Proposed mechanisms include estrogenic and antiestrogenic effects, induction of cancer cell differentiation, inhibition of tyrosine kinase and DNA topoisomerase activities, suppression of angiogenesis, and antioxidant effects. Although there currently are no dietary recommendations for individual phytoestrogens, there may be great benefit in increased consumption of plant foods; especially sprouts such as Alfalfa, Clover and Soybean, and flaxseed.”
 
A News Extract from the Annual Review of Nutrition,
17:353-381 1997,
DIETARY PHYTOESTROGENS
By Kurtzer MS, Xu X
 
“When James Duke, Ph.D., an economic botanist and former U.S. Department of Agriculture researcher, tosses red clover sprouts into salads, he isn't seeking simply flavor or crunch. Red clover (Trifolium pratense) contains genistein, an anticancer compound that prevents new blood vessels from forming with in a tumor. (Genistein can also be found in soy, black beans and peanuts.) Since tumors rely on new blood vessels to grow, genistein effectively starves the cancer.
 
Red clover is one of the world's oldest and most common natural cancer remedies. In fact, one study found that 33 cultures use the herb against the disease. However, it may create problems for certain cancer patients. For example, says Labriola, women being treated for breast cancer with the drug tamoxifen should avoid red clover because tamoxifen prevents estrogen from reaching a tumor, and phytoestrogenic compounds in red clover could undermine that action. In this case, it's possible red clover could feed, not starve, an estrogen-dependent breast tumor, Labriola warns. (Editor's Note: These same phytoestrogenic compounds can be helpful with menopausal symptoms in women who wish to naturally increase their estrogen levels.)
 
The scientific study of red clover is still new.
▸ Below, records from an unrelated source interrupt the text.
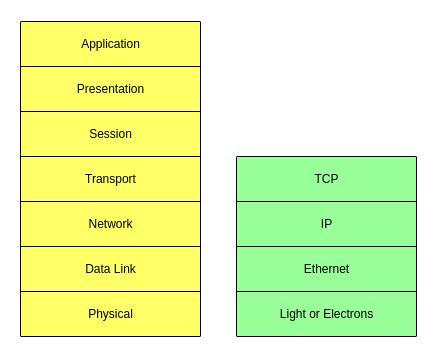
<!DOCTYPE html>
<html lang="en">
<head>
<meta charset="utf-8">
<title>Network layers and protocols</title>
<style>
:root {
  --page: #ffffff;
  --line: #000000;
  --layer: #ffff66;
  --protocol: #99ff99;
}
* { box-sizing: border-box; margin: 0; padding: 0; }
body {
  width: 438px;
  height: 357px;
  overflow: hidden;
  background: var(--page);
}
.diagram {
  display: flex;
  align-items: flex-end;
  gap: 35px;
  width: 438px;
  height: 357px;
  padding: 20px 20px 20px;
  font: 12px/14px "Liberation Sans", Arial, sans-serif;
  color: var(--line);
}
.stack {
  list-style: none;
  width: 181.5px;
  flex: none;
  border: 1px solid var(--line);
  border-radius: 1px;
}
.stack li {
  display: flex;
  align-items: center;
  justify-content: center;
  height: 45px;
  border-bottom: 1px solid var(--line);
}
.stack li:last-child { height: 44px; border-bottom: 0; }
.layers { width: 181px; background: var(--layer); }
.protocols { width: 181px; background: var(--protocol); }
</style>
</head>
<body>
<main class="diagram">
  <ul class="stack layers">
    <li>Application</li>
    <li>Presentation</li>
    <li>Session</li>
    <li>Transport</li>
    <li>Network</li>
    <li>Data Link</li>
    <li>Physical</li>
  </ul>
  <ul class="stack protocols">
    <li>TCP</li>
    <li>IP</li>
    <li>Ethernet</li>
    <li>Light or Electrons</li>
  </ul>
</main>
</body>
</html>
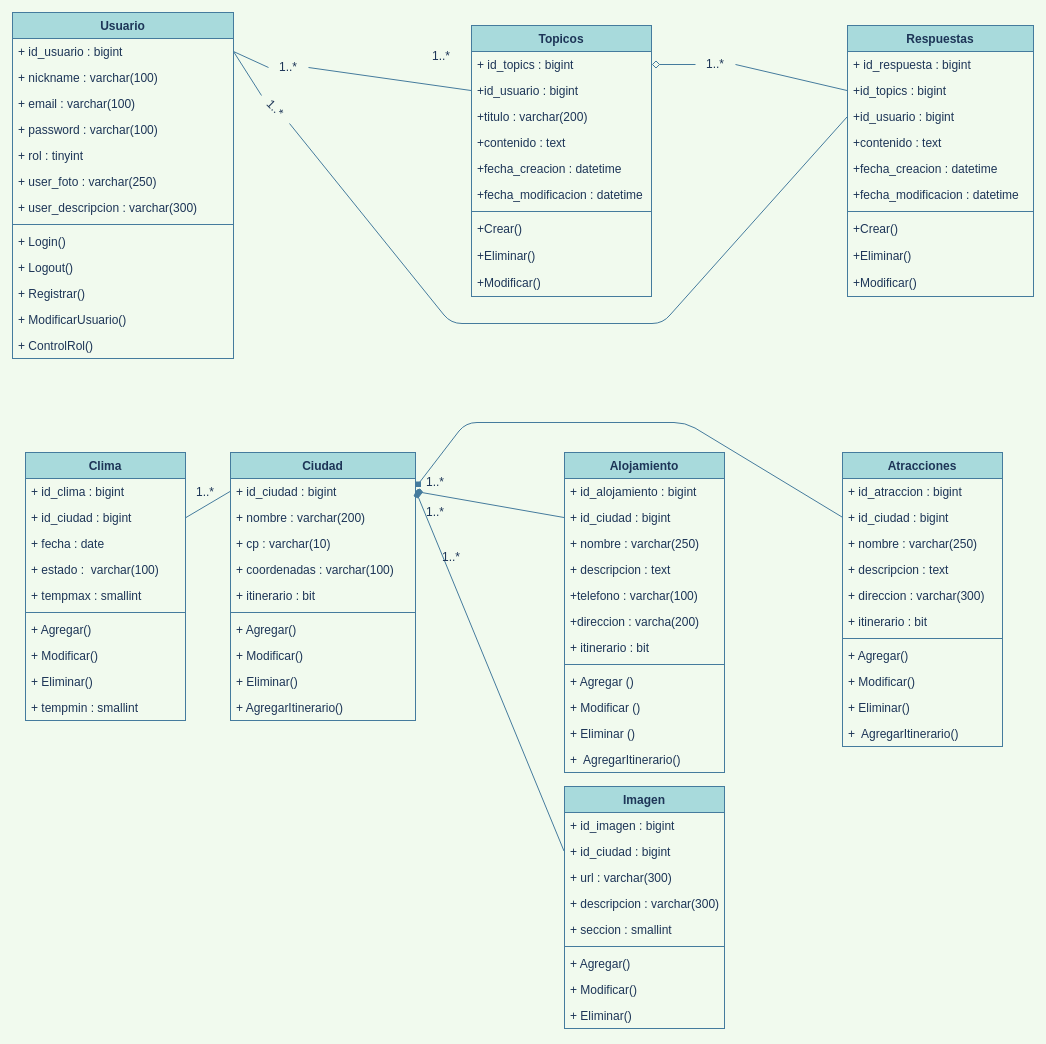
<!DOCTYPE html>
<html lang="es">
<head>
<meta charset="utf-8">
<title>Diagrama de clases</title>
<style>
:root {
  --paper: #f1faee;
  --head: #a8dadc;
  --line: #457b9d;
  --ink: #1d3557;
}
* { box-sizing: border-box; margin: 0; padding: 0; }
html, body { width: 1046px; height: 1044px; overflow: hidden; background: var(--paper); }
.diagram {
  position: relative;
  width: 1046px;
  height: 1044px;
  overflow: hidden;
  font: 12px/26px "Liberation Sans", Arial, sans-serif;
  color: var(--ink);
}
.class {
  position: absolute;
  display: flex;
  flex-direction: column;
  border: 1px solid var(--line);
  background: var(--paper);
}
.class h2 {
  height: 26px;
  padding-right: 1px;
  border-bottom: 1px solid var(--line);
  background: var(--head);
  font-size: 12px;
  line-height: 26px;
  text-align: center;
}
.class ul { list-style: none; padding-left: 5px; }
.class li { white-space: pre; }
.attributes { padding-bottom: 3px; }
.methods { position: relative; padding-top: 5px; margin-bottom: -1px; }
.methods::before {
  content: "";
  position: absolute;
  top: 0;
  left: 0;
  right: 0;
  border-top: 1px solid var(--line);
}
.roomy .methods { line-height: 27px; }
.usuario { left: 12px; top: 12px; width: 222px; }
.topicos { left: 471px; top: 25px; width: 181px; }
.respuestas { left: 847px; top: 25px; width: 187px; }
.clima { left: 25px; top: 452px; width: 161px; }
.ciudad { left: 230px; top: 452px; width: 186px; }
.alojamiento { left: 564px; top: 452px; width: 161px; }
.atracciones { left: 842px; top: 452px; width: 161px; }
.imagen { left: 564px; top: 786px; width: 161px; }
.relations { position: absolute; left: 0; top: 0; }
.edges { fill: none; stroke: var(--line); stroke-width: 1; }
.solid { fill: var(--line); }
.open { fill: var(--paper); }
.multiplicity { fill: var(--ink); text-anchor: middle; font-size: 12px; }
</style>
</head>
<body>
<main class="diagram">
  <section class="class usuario">
    <h2>Usuario</h2>
    <ul class="attributes">
      <li>+ id_usuario : bigint</li>
      <li>+ nickname : varchar(100)</li>
      <li>+ email : varchar(100)</li>
      <li>+ password : varchar(100)</li>
      <li>+ rol : tinyint</li>
      <li>+ user_foto : varchar(250)</li>
      <li>+ user_descripcion : varchar(300)</li>
    </ul>
    <ul class="methods">
      <li>+ Login()</li>
      <li>+ Logout()</li>
      <li>+ Registrar()</li>
      <li>+ ModificarUsuario()</li>
      <li>+ ControlRol()</li>
    </ul>
  </section>

  <section class="class topicos roomy">
    <h2>Topicos</h2>
    <ul class="attributes">
      <li>+ id_topics : bigint</li>
      <li>+id_usuario : bigint</li>
      <li>+titulo : varchar(200)</li>
      <li>+contenido : text</li>
      <li>+fecha_creacion : datetime</li>
      <li>+fecha_modificacion : datetime</li>
    </ul>
    <ul class="methods">
      <li>+Crear()</li>
      <li>+Eliminar()</li>
      <li>+Modificar()</li>
    </ul>
  </section>

  <section class="class respuestas roomy">
    <h2>Respuestas</h2>
    <ul class="attributes">
      <li>+ id_respuesta : bigint</li>
      <li>+id_topics : bigint</li>
      <li>+id_usuario : bigint</li>
      <li>+contenido : text</li>
      <li>+fecha_creacion : datetime</li>
      <li>+fecha_modificacion : datetime</li>
    </ul>
    <ul class="methods">
      <li>+Crear()</li>
      <li>+Eliminar()</li>
      <li>+Modificar()</li>
    </ul>
  </section>

  <section class="class clima">
    <h2>Clima</h2>
    <ul class="attributes">
      <li>+ id_clima : bigint</li>
      <li>+ id_ciudad : bigint</li>
      <li>+ fecha : date</li>
      <li>+ estado :  varchar(100)</li>
      <li>+ tempmax : smallint</li>
    </ul>
    <ul class="methods">
      <li>+ Agregar()</li>
      <li>+ Modificar()</li>
      <li>+ Eliminar()</li>
      <li>+ tempmin : smallint</li>
    </ul>
  </section>

  <section class="class ciudad">
    <h2>Ciudad</h2>
    <ul class="attributes">
      <li>+ id_ciudad : bigint</li>
      <li>+ nombre : varchar(200)</li>
      <li>+ cp : varchar(10)</li>
      <li>+ coordenadas : varchar(100)</li>
      <li>+ itinerario : bit</li>
    </ul>
    <ul class="methods">
      <li>+ Agregar()</li>
      <li>+ Modificar()</li>
      <li>+ Eliminar()</li>
      <li>+ AgregarItinerario()</li>
    </ul>
  </section>

  <section class="class alojamiento">
    <h2>Alojamiento</h2>
    <ul class="attributes">
      <li>+ id_alojamiento : bigint</li>
      <li>+ id_ciudad : bigint</li>
      <li>+ nombre : varchar(250)</li>
      <li>+ descripcion : text</li>
      <li>+telefono : varchar(100)</li>
      <li>+direccion : varcha(200)</li>
      <li>+ itinerario : bit</li>
    </ul>
    <ul class="methods">
      <li>+ Agregar ()</li>
      <li>+ Modificar ()</li>
      <li>+ Eliminar ()</li>
      <li>+  AgregarItinerario()</li>
    </ul>
  </section>

  <section class="class atracciones">
    <h2>Atracciones</h2>
    <ul class="attributes">
      <li>+ id_atraccion : bigint</li>
      <li>+ id_ciudad : bigint</li>
      <li>+ nombre : varchar(250)</li>
      <li>+ descripcion : text</li>
      <li>+ direccion : varchar(300)</li>
      <li>+ itinerario : bit</li>
    </ul>
    <ul class="methods">
      <li>+ Agregar()</li>
      <li>+ Modificar()</li>
      <li>+ Eliminar()</li>
      <li>+  AgregarItinerario()</li>
    </ul>
  </section>

  <section class="class imagen">
    <h2>Imagen</h2>
    <ul class="attributes">
      <li>+ id_imagen : bigint</li>
      <li>+ id_ciudad : bigint</li>
      <li>+ url : varchar(300)</li>
      <li>+ descripcion : varchar(300)</li>
      <li>+ seccion : smallint</li>
    </ul>
    <ul class="methods">
      <li>+ Agregar()</li>
      <li>+ Modificar()</li>
      <li>+ Eliminar()</li>
    </ul>
  </section>

  <svg class="relations" width="1046" height="1044" viewBox="0 0 1046 1044" aria-label="Relaciones entre clases">
    <g class="edges">
      <path id="usuario-topicos" d="M233.5 51.5L268.5 67.5M308.5 67.5L471 90.5"/>
      <path id="usuario-respuestas" d="M233.5 51.5L261.5 95.5M289.5 123.5L444 315Q451 323.5 462 323.5H652Q663 323.5 670 315L847 117"/>
      <path id="topicos-respuestas" d="M659 64.5H695.5M735.5 64.5L847 90.5"/>
      <polygon class="open" points="652.5,64.5 656,61 659.5,64.5 656,68"/>
      <path id="clima-ciudad" d="M186 517.5L230 491.5"/>
      <path id="ciudad-atracciones" d="M416 487L459 431Q466 422.5 477 422.5H674Q685 422.5 695 428L842 517"/>
      <path id="ciudad-alojamiento" d="M416 491.5L564 517.5"/>
      <path id="ciudad-imagen" d="M416 491.5L564 851"/>
      <rect class="solid" x="416" y="482" width="4.5" height="4.5"/>
      <polygon class="solid" points="414,496 417,490 420,489 422.5,492 418,498"/>
    </g>
    <g class="multiplicity">
      <text x="288" y="71">1..*</text>
      <text x="441" y="60">1..*</text>
      <text transform="translate(275 108) rotate(45)" y="4">1..*</text>
      <text x="715" y="68">1..*</text>
      <text x="205" y="496">1..*</text>
      <text x="435" y="486">1..*</text>
      <text x="435" y="516">1..*</text>
      <text x="451" y="561">1..*</text>
    </g>
  </svg>
</main>
</body>
</html>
Although its anticancer compounds make it an effective cancer-fighting food for some people, only further research will clarify red clover's future cancer treatment role (Cancer Research, vol. 48, no. 22).”
 
An Extract from "In Concert Against Cancer",
October, 1998
By Willow Older